Cambodian authorities assured the United States’ ambassador to the country that it would abide by international refugee protocols, just two days before it broke its obligations and deported a group of Uighur asylum-seekers to an uncertain future in China, according to documents leaked by the anti-secrecy group Wikileaks.
Details of Cambodia’s sudden U-turn, and the worried backroom consultations among the US Embassy, United Nations and Cambodian officials that preceded it, are contained in a series of diplomatic cables published by Wikileaks this month.
The classified documents highlight how the US and the UN Refugee Agency, UNHCR, were caught flat-footed in countering China’s influence in the lead-up to the controversial December 2009 deportation. And, say human rights observers, the cables cast a troubling spotlight on China’s ability to export its human rights agenda to developing countries like Cambodia.

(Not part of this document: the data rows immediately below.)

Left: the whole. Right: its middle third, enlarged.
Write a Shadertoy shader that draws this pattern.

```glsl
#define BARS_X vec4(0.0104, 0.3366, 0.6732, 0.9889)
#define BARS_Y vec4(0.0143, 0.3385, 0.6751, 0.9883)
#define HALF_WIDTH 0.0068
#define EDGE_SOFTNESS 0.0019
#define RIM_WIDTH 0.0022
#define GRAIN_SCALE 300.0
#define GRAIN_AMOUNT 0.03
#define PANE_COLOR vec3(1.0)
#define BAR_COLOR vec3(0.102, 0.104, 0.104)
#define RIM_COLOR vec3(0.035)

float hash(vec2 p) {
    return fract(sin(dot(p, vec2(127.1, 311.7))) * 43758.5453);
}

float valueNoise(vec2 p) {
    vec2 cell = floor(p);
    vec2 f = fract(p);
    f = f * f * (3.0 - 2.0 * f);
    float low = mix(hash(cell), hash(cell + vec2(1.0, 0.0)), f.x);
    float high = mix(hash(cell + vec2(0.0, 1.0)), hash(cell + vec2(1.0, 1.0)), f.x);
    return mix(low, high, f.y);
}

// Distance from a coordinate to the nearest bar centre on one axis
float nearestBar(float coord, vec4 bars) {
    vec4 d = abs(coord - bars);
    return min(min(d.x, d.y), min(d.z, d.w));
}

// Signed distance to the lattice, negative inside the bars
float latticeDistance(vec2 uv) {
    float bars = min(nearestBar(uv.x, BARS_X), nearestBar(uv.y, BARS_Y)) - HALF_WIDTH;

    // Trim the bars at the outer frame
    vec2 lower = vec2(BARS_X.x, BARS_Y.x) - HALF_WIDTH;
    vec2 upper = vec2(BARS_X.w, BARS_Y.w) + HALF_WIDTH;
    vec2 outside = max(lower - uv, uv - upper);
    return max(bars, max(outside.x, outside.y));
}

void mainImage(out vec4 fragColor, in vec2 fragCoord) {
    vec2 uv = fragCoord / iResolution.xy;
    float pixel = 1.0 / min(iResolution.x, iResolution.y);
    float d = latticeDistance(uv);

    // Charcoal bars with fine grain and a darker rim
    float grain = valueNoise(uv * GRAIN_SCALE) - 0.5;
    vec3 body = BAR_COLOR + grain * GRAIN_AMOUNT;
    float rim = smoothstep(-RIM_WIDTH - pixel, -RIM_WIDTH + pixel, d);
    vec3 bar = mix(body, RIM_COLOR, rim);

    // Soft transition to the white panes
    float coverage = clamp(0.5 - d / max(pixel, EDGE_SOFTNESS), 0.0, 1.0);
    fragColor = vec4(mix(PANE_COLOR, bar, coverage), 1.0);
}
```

A United Nations rights envoy says Cambodia must accelerate the pace of its democracy reforms, but it’s unclear how much sway he holds with a government that has become increasingly resistant to international criticism.